Modern Shed was a pioneer in the backyard shed world; Treehugger covered them way back in 2005, among our earliest posts. It is actually surprising that it took this long for them to take all their great ideas and put them on a chassis with their Dwelling on Wheels, or DW.
Founder Ryan Smith explains to Treehugger why now:”In many ways, The DW isn’t too different from one of our traditional sheds, in spirit. It embodies a living-small, efficient, one-room structure that can go or be put anywhere.
In general, we’ve seen a lot of interest in this concept because people are shifting around a lot right now. I think a lot of people are finding that they are changing their lifestyle or their work options, and so they’re moving to different areas, or consolidating family in ways where they might be able to live a little more efficiently!
So this concept, whether portable or a small room that can be added to a location somewhere, is I think a very strong one. That concept has been really amplified with this recent year, but I think there is a longer trend there, that started a few years ago. “Smith describes it in the press release:
“The DW can do a lot–it’s great for enjoying nature short-term, for off-grid living, or as a second, remote home. Adjusting the floor plan even a little makes it a great home office that can move with people as their priorities move. I also think it’s a great ADU for someone looking to move closer to home, providing a way to have family close by.
We’re quite enthusiastic about the combination of compact, portable living and our experience designing rooms that provide our clients with something truly unique and beautiful.” Some may debate whether tiny homes may be described as agile or as movable living.
Moving these massive, high-rise structures is costly. However, setting that aside, Modern Shed’s 15 years of skill in small-space design shines through. They point out that “I’ve spent a lot of time working with small areas.
The Modern Shed crew is sensitive to working with a restricted amount of space.
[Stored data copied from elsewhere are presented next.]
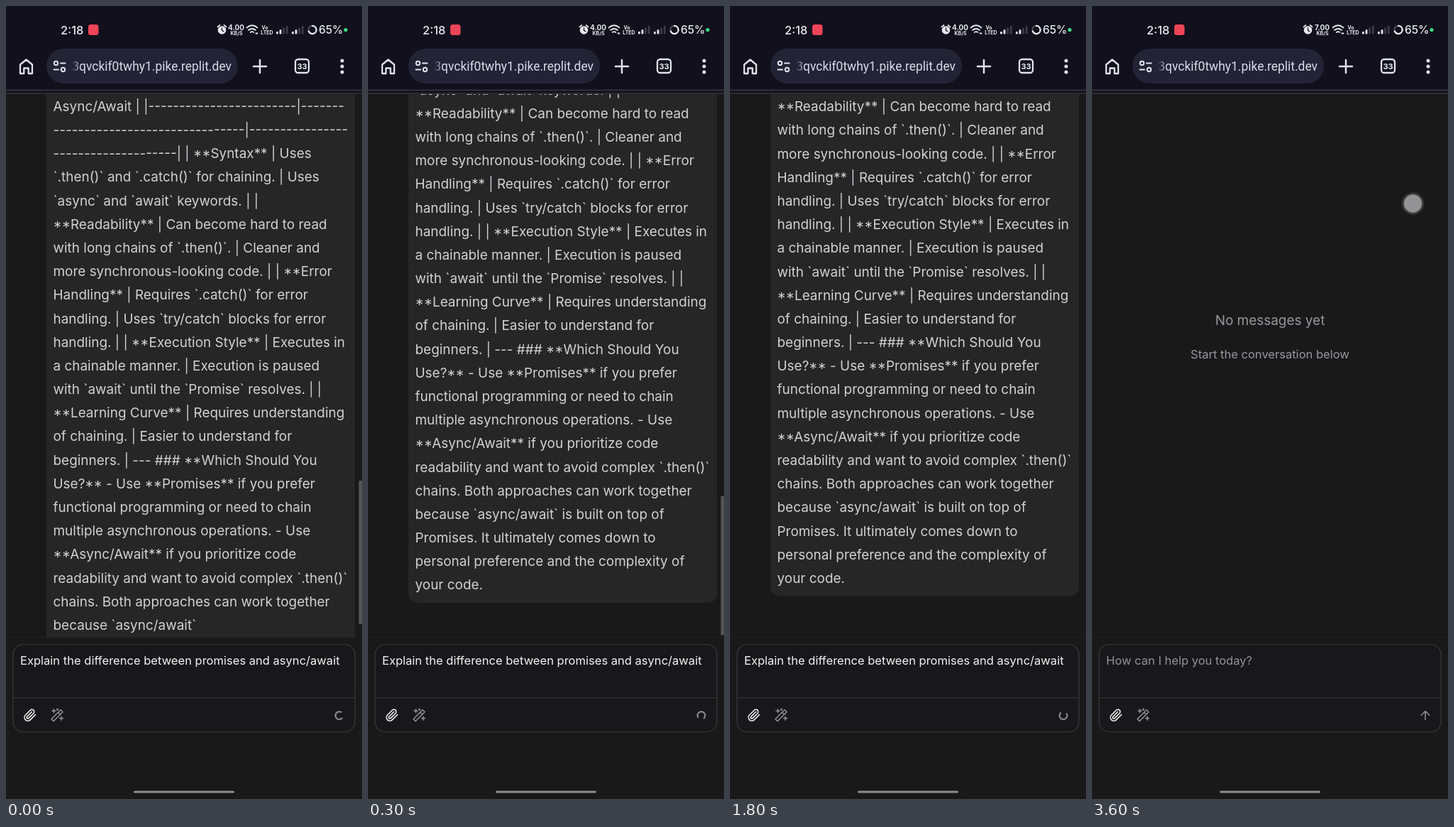
Recreate the animation shown at these times as an HTML page. Size 502 px wide and 1116 px high, loop 3.7 s.

```html
<!DOCTYPE html>
<html lang="en">
<head>
<meta charset="utf-8">
<title>Chat reply</title>
<style>
  html, body { margin: 0; height: 100%; overflow: hidden; background: #19191a; }
  svg { display: block; }
  #stage { width: 100vw; height: 100vh; }
  text { font-family: Inter, sans-serif; }
  .line { fill: none; stroke-linecap: round; stroke-linejoin: round; }
  .body { font-size: 18.95px; }
  .small { font-size: 16.55px; }
  .mid { text-anchor: middle; }
</style>
</head>
<body>
<svg id="stage" viewBox="0 0 502 1116">
  <defs>
    <linearGradient id="fade" gradientUnits="userSpaceOnUse" x1="94" x2="105" y1="0" y2="0">
      <stop stop-color="#d9dbea" stop-opacity=".1"/><stop offset="1" stop-color="#d9dbea"/>
    </linearGradient>
    <radialGradient id="glow">
      <stop offset=".72" stop-color="#777" stop-opacity=".7"/><stop offset="1" stop-color="#555" stop-opacity="0"/>
    </radialGradient>
  </defs>
  <rect width="502" height="1116" fill="#19191a"/>

  <!-- conversation, clipped to its viewport -->
  <svg id="chat" y="124" width="502" height="764" viewBox="0 124 502 764">
    <g id="scroll" class="body" fill="#d2d2d3">
      <rect x="57" y="-100" width="435" height="1096" rx="13" fill="#262627"/>
    </g>
    <rect id="thumb" x="497.5" width="4.5" fill="#555"/>
  </svg>
  <g id="empty" class="mid" fill="#98989c">
    <text class="body" x="251" y="449">No messages yet</text>
    <text class="small" x="251" y="495.5">Start the conversation below</text>
  </g>

  <!-- browser bars -->
  <rect width="502" height="124" fill="#11101c"/>
  <path d="M0 118.5H502" stroke="#3c3b48" stroke-width="1.5"/>
  <path d="M0 123H502" stroke="#2b2a34" stroke-width="2"/>
  <g fill="#e9e9f1" font-weight="500">
    <text x="77" y="39.5" font-size="16.5">2:18</text>
    <text x="441" y="39" font-size="15.5">65%</text>
    <g class="mid" font-weight="700">
      <text id="speed" x="324.5" y="33.5" font-size="10">4.00</text>
      <text x="325" y="40.5" font-size="7">KB/S</text>
      <text x="365" y="33" font-size="7">Vo</text>
      <text x="368" y="40" font-size="7" textLength="">LTED</text>
      <text x="417.5" y="89" font-size="11">33</text>
    </g>
  </g>
  <rect x="116" y="26" width="14.5" height="15" rx="3.5" fill="#ee4457"/>
  <circle cx="479" cy="33.5" r="2.6" fill="#3ddc84"/>
  <circle cx="304.5" cy="34" r="5.8" fill="#e9e9f1"/>
  <path class="line" d="M304.5 31v3.4l2.4 1.3" stroke="#11101c" stroke-width="1.3"/>
  <g class="line" stroke="#e9e9f1" stroke-width="1.7">
    <path d="M298.5 29.5l3-2.5M310.5 29.5l-3-2.5"/>
    <path d="M339.5 30.5q7.500-6.500 15 0M342 34q5-4 10 0M344.700 37q2.300-1.800 4.600 0"/>
    <path d="M352.500 38.500h2" stroke-width="2"/>
  </g>
  <g id="bars"></g>
  <g class="line" stroke-width="2.2">
    <circle cx="432" cy="33.500" r="5.600" stroke="#4a4955"/>
    <path d="M432 27.900a5.600 5.600 0 1 1-5.200 7.600" stroke="#e9e9f1"/>
  </g>
  <rect x="57" y="60" width="270" height="49" rx="24.5" fill="#222436"/>
  <text x="318" y="91" text-anchor="end" fill="url(#fade)" style="font:17.45px Roboto, sans-serif">3qvckif0twhy1.pike.replit.dev</text>
  <g class="line" stroke="#e2e2ee" stroke-width="2.3">
    <path d="M20 82.500L28.500 75.500 37 82.500V95H31.700V87.500H25.300V95H20Z"/>
    <path d="M358 76v18M349 85h18" stroke-width="2.5"/>
    <rect x="408" y="75" width="19" height="19" rx="4"/>
    <path d="M77 80.500h6.500M67.500 89.500H74" stroke-width="2"/>
    <circle cx="70.500" cy="80.500" r="2.700" stroke-width="2"/>
    <circle cx="80.500" cy="89.500" r="2.700" stroke-width="2"/>
    <path d="M474 77v0M474 85v0M474 93v0" stroke-width="5"/>
  </g>

  <!-- prompt box -->
  <path d="M0 888.500H502" stroke="#222224"/>
  <rect x="10" y="898.500" width="482" height="123" rx="14" fill="#18181a" stroke="#383841" stroke-width="1.2"/>
  <path d="M10 973.500H492" stroke="#383841" stroke-width="1.2"/>
  <text id="prompt" class="small" x="20" y="927"></text>
  <path class="line" transform="translate(24.400 988.400) scale(.8)" stroke="#f0f0f0" stroke-width="2"
    d="m21.440 11.050-9.190 9.190a6 6 0 0 1-8.490-8.490l8.570-8.570A4 4 0 1 1 18 8.840l-8.590 8.570a2 2 0 0 1-2.830-2.830l8.490-8.480"/>
  <g class="line" stroke="#98989f" stroke-width="1.4">
    <path d="M64 1003.500L77 990.500l3 3-13 13ZM73.500 994l3 3"/>
    <path d="M67.500 989.500v5M65 992h5M78 1000v5M75.500 1002.500h5M72.500 989v2M71.500 990h2"/>
  </g>
  <path id="arrow" class="line" d="M470 1004.500V992.500M464.200 998.200L470 992.400 475.800 998.200" stroke="#8b8b8f" stroke-width="1.600"/>
  <path id="spinner" d="M473.800 1002.300a5.400 5.400 0 1 1 0-7.600" fill="none" stroke="#87878a" stroke-width="2.200"/>

  <g id="touch">
    <circle cx="452.500" cy="278" r="17" fill="url(#glow)"/>
    <circle cx="452.500" cy="278" r="12.500" fill="#939396"/>
  </g>
  <rect x="180" y="1104.500" width="142" height="3" rx="1.500" fill="#8e8e8f"/>
</svg>
<script>
const LOOP = 3700, STEP = 100, CLEARED = 2000, TOUCHED = 3500;
const FIRST = 147.9, LEADING = 33.18, END = 165.5;
const $ = id => document.getElementById(id);
const dash = n => "-".repeat(n);

const lines = [
  "Async/Await | |" + dash(24) + "|" + dash(7),
  dash(31) + "|" + dash(16),
  dash(20) + "| | **Syntax** | Uses",
  "`.then()` and `.catch()` for chaining. | Uses",
  "`async` and `await` keywords. | |",
  "**Readability** | Can become hard to read",
  "with long chains of `.then()`. | Cleaner and",
  "more synchronous-looking code. | | **Error",
  "Handling** | Requires `.catch()` for error",
  "handling. | Uses `try/catch` blocks for error",
  "handling. | | **Execution Style** | Executes in",
  "a chainable manner. | Execution is paused",
  "with `await` until the `Promise` resolves. | |",
  "**Learning Curve** | Requires understanding",
  "of chaining. | Easier to understand for",
  "beginners. | --- ### **Which Should You",
  "Use?** - Use **Promises** if you prefer",
  "functional programming or need to chain",
  "multiple asynchronous operations. - Use",
  "**Async/Await** if you prioritize code",
  "readability and want to avoid complex `.then()`",
  "chains. Both approaches can work together",
  "because `async/await` is built on top of",
  "Promises. It ultimately comes down to",
  "personal preference and the complexity of",
  "your code."
];

function add(parent, tag, attrs) {
  const el = document.createElementNS("http://www.w3.org/2000/svg", tag);
  for (const key in attrs) el.setAttribute(key, attrs[key]);
  return parent.appendChild(el);
}

const rows = lines.map((line, i) => {
  const row = add($("scroll"), "text", { x: 66.5, y: FIRST + i * LEADING });
  row.textContent = line;
  return row;
});

// two signal meters, two bars lit on each
for (const x of [381, 403])
  for (let i = 0; i < 4; i++)
    add($("bars"), "rect", {
      x: x + i * 4.6, y: 36 - i * 2.7, width: 2.8, height: 3.5 + i * 2.7, rx: .8,
      fill: i < 2 ? "#e9e9f1" : "#3d3c48"
    });

// scroll distance at successive steps
const path = [0, 37, 108, 156, 164, END];
const show = (id, on) => $(id).style.display = on ? "" : "none";

function draw(t) {
  const busy = t < CLEARED, started = t >= STEP;
  const y = path[Math.min(t / STEP, path.length - 1)];

  $("scroll").setAttribute("transform", `translate(0 ${-y})`);
  rows[22].textContent = started ? lines[22] : "because `async/await`";
  $("thumb").setAttribute("y", started ? 659 + .26 * (y - 37) : 668);
  $("thumb").setAttribute("height", started ? 195.5 : 202);
  $("thumb").setAttribute("opacity", Math.max(0, Math.min(1, (1200 - t) / 500)));
  $("spinner").setAttribute("transform", `rotate(${t * .36 - 8} 470 998.5)`);

  show("chat", busy);
  show("spinner", busy);
  show("empty", !busy);
  show("arrow", !busy);
  $("prompt").textContent = busy
    ? "Explain the difference between promises and async/await"
    : "How can I help you today?";
  $("prompt").setAttribute("fill", busy ? "#f2f2f3" : "#92929b");

  show("touch", t >= TOUCHED);
  $("touch").setAttribute("opacity", t > TOUCHED ? 1 : .6);
  $("speed").textContent = t >= TOUCHED ? "7.00" : "4.00";
}

const start = performance.now();
function tick() {
  const t = (performance.now() - start) % LOOP;
  draw(Math.floor(t / STEP) * STEP);
  requestAnimationFrame(tick);
}
tick();
</script>
</body>
</html>
```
The DW doesn’t try to pack a full house into a small footprint; instead, it takes advantage of the unique opportunities that building small provides, overcoming the problem of creating a space that is both functional and beautiful.
“In fact, while the “classic gable form creates a recognizable home,” they seem to allude much more to boat design than home design. That kitchen with the induction cooktop and the RV fridge goes against the grain of the usual tiny home.
In this layout they even seem to show that classic boat design of a table that drops down between the seating, extremely common on boats and very efficient.
Putting the sleeping at one end and the living at the other with the head in between is another classic boat move; the only difference is that the sleeping end isn’t pointy.
A few years ago, every modern tiny house was covered in Shou Sugi Ban, or burned cedar; this appears to be the year for standing-seam metal, as seen here and also on a new Baluchon French tiny home. The metal makes more sense than wood; it is lighter and thinner and is better at keeping the rain out.
The DW straddles the on- and the off-grid world “with a solar array on the roof equipped with batteries, and a wood stove to provide warmth, the DW is equipped to be used off-grid. The dwelling comes with two electric wall heaters as a backup, and is ready to accommodate water tanks or a composting unit.”
This is hard to do. Their bathroom photo shows what appears to be a Sealand valve toilet that empties into a blackwater tank, and they say there is accommodation for water tanks, which means it has to get towed around for pump-outs like an RV.
The four solar panels will pump out a max of 1200 watts, which certainly can’t run the fridge or the induction range. But then it has a “shore power hookup” to run all this stuff; it seems like they have designed a land yacht with a foot in both worlds.
It’s not the typical setup for tiny houses, which don’t move about much, yet it works. There is a lot of storage, similar to a boat, where you can build a bench with storage underneath instead of a loose chair!
It measures 221 square feet and measures 26′ by 8′-6 “, and starts at $129,000 — and, despite the convoluted requirements, Modern Shed has the experience to figure it out and get it built. Finally, they say:
“The DW is Modern Shed’s first portable iteration, exemplifying the company’s goals of effectively, sustainably, and smartly producing beautiful dwellings–levering the team’s years of experience adapting rooms to match the needs of over a thousand clients.
“Notably, they are also offering 10-foot, 12-foot, and 16-foot wide units, which are installed on-site rather than on a chassis, and aimed at the Accessory Dwelling Unit (ADU) market. That solves all these issues about power, parking, and pumping, and is probably where the real market is.